There is a certain amount of times a person can be asked “What exactly are we doing today?” before they become comfortable with not always having a concrete answer. In a position of leadership (at least for me), the ideal circumstance is knowing exactly how the day is going to go. I’ve grown up wanting to know the day-by-day itinerary for every mission trip, every family vacation, and every other adventure I’ve ever been on. It’s comforting to feel like I’m in control of every detail of what I’m doing. However, over the past month of work with AYM, I have had to let go of some of those tendencies.
Over the course of this year, and especially since joining the staff of YMCo., I have heard a lot about being “intentional” with my actions. That could mean praying intentionally, having intentional conversation, or sometimes it means being intentional about the way that I explain an activity.
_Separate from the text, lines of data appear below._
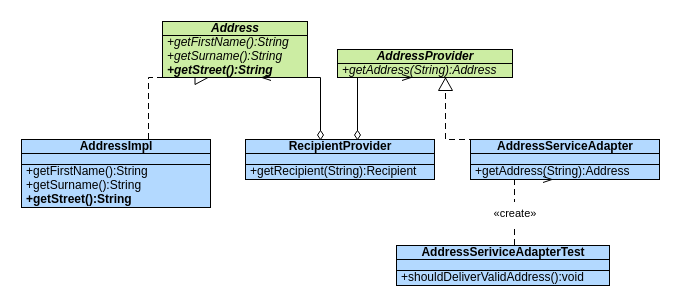
<!DOCTYPE html>
<html lang="en">
<head>
<meta charset="utf-8">
<title>Address class diagram</title>
<style>
:root {
  --paper: #ffffff;
  --ink: #000000;
  --abstract: #cceda3;
  --concrete: #b3d9ff;
}
* { box-sizing: border-box; margin: 0; padding: 0; }
html, body { width: 680px; height: 306px; overflow: hidden; background: var(--paper); }
.diagram {
  position: relative;
  width: 680px;
  height: 306px;
  color: var(--ink);
  font: 12px/14px "Liberation Sans", Arial, sans-serif;
  white-space: nowrap;
}
.relations { position: absolute; left: 0; top: 0; }
.relations path, .relations polygon { fill: none; stroke: var(--ink); stroke-width: 1; }
.relations polygon { fill: var(--paper); }
.relations .dashed { stroke-dasharray: 6 4; }
.class {
  position: absolute;
  display: flex;
  flex-direction: column;
  border: 1px solid var(--ink);
  background: var(--concrete);
}
.class h2 { font-size: 12px; line-height: 13px; height: 13px; text-align: center; }
.fields { height: 12px; border-top: 1px solid var(--ink); }
.methods { flex: 1; list-style: none; border-top: 1px solid var(--ink); padding-left: 4px; }
.methods li { position: relative; top: -1px; height: 14px; }
.abstract { background: var(--abstract); font-style: italic; }
.strong { font-weight: bold; }
.stereotype {
  position: absolute;
  left: 490px;
  top: 202px;
  width: 50px;
  height: 24px;
  background: var(--paper);
  font-size: 11px;
  line-height: 23px;
  text-align: center;
}
.address { left: 162px; top: 21px; width: 146px; height: 57px; }
.address-provider { left: 337px; top: 49px; width: 176px; height: 29px; }
.address-impl { left: 21px; top: 139px; width: 190px; height: 69px; }
.recipient-provider { left: 245px; top: 139px; width: 190px; height: 41px; }
.service-adapter { left: 470px; top: 139px; width: 190px; height: 41px; }
.adapter-test { left: 396px; top: 245px; width: 214px; height: 41px; }
</style>
</head>
<body>
<main class="diagram">
  <section class="class abstract address">
    <h2>Address</h2>
    <ul class="methods">
      <li>+getFirstName():String</li>
      <li>+getSurname():String</li>
      <li class="strong">+getStreet():String</li>
    </ul>
  </section>
  <section class="class abstract address-provider">
    <h2>AddressProvider</h2>
    <ul class="methods"><li>+getAddress(String):Address</li></ul>
  </section>
  <section class="class address-impl">
    <h2>AddressImpl</h2>
    <div class="fields"></div>
    <ul class="methods">
      <li>+getFirstName():String</li>
      <li>+getSurname():String</li>
      <li class="strong">+getStreet():String</li>
    </ul>
  </section>
  <section class="class recipient-provider">
    <h2>RecipientProvider</h2>
    <div class="fields"></div>
    <ul class="methods"><li>+getRecipient(String):Recipient</li></ul>
  </section>
  <section class="class service-adapter">
    <h2>AddressServiceAdapter</h2>
    <div class="fields"></div>
    <ul class="methods"><li>+getAddress(String):Address</li></ul>
  </section>
  <section class="class adapter-test">
    <h2>AddressSeriviceAdapterTest</h2>
    <div class="fields"></div>
    <ul class="methods"><li>+shouldDeliverValidAddress():void</li></ul>
  </section>

  <svg class="relations" width="680" height="306" viewBox="0 0 680 306" aria-hidden="true">
    <!-- AddressImpl realizes Address -->
    <path class="dashed" d="M148.5 139V77.5H195"/>
    <polygon points="195,77.5 208,77.5 195,84.5"/>
    <!-- RecipientProvider aggregates Address -->
    <path d="M320.5 131V77.5H262M271 74.5L262 77.5L271 80.5"/>
    <polygon points="320.5,130.5 323.5,135 320.5,139.5 317.5,135"/>
    <!-- RecipientProvider aggregates AddressProvider -->
    <path d="M357.5 131V77.5H412M402 74.5L411 77.5L402 80.5"/>
    <polygon points="357.5,130.5 360.5,135 357.5,139.5 354.5,135"/>
    <!-- AddressServiceAdapter realizes AddressProvider -->
    <path class="dashed" d="M535 139.5H445.5V91"/>
    <polygon points="445.5,78 452.5,90.5 438.5,90.5"/>
    <!-- The test creates AddressServiceAdapter -->
    <path class="dashed" d="M514.5 245V179.5H552"/>
    <path d="M543 176.5L552 179.5L543 182.5"/>
  </svg>
  <span class="stereotype">«create»</span>
</main>
</body>
</html>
Yet, somehow the term has always felt a bit unnecessary to me. Don’t we always have a reason for doing what we do—otherwise, why do it? It wasn’t until my first week as an AYM intern that I learned the real importance of intentionality.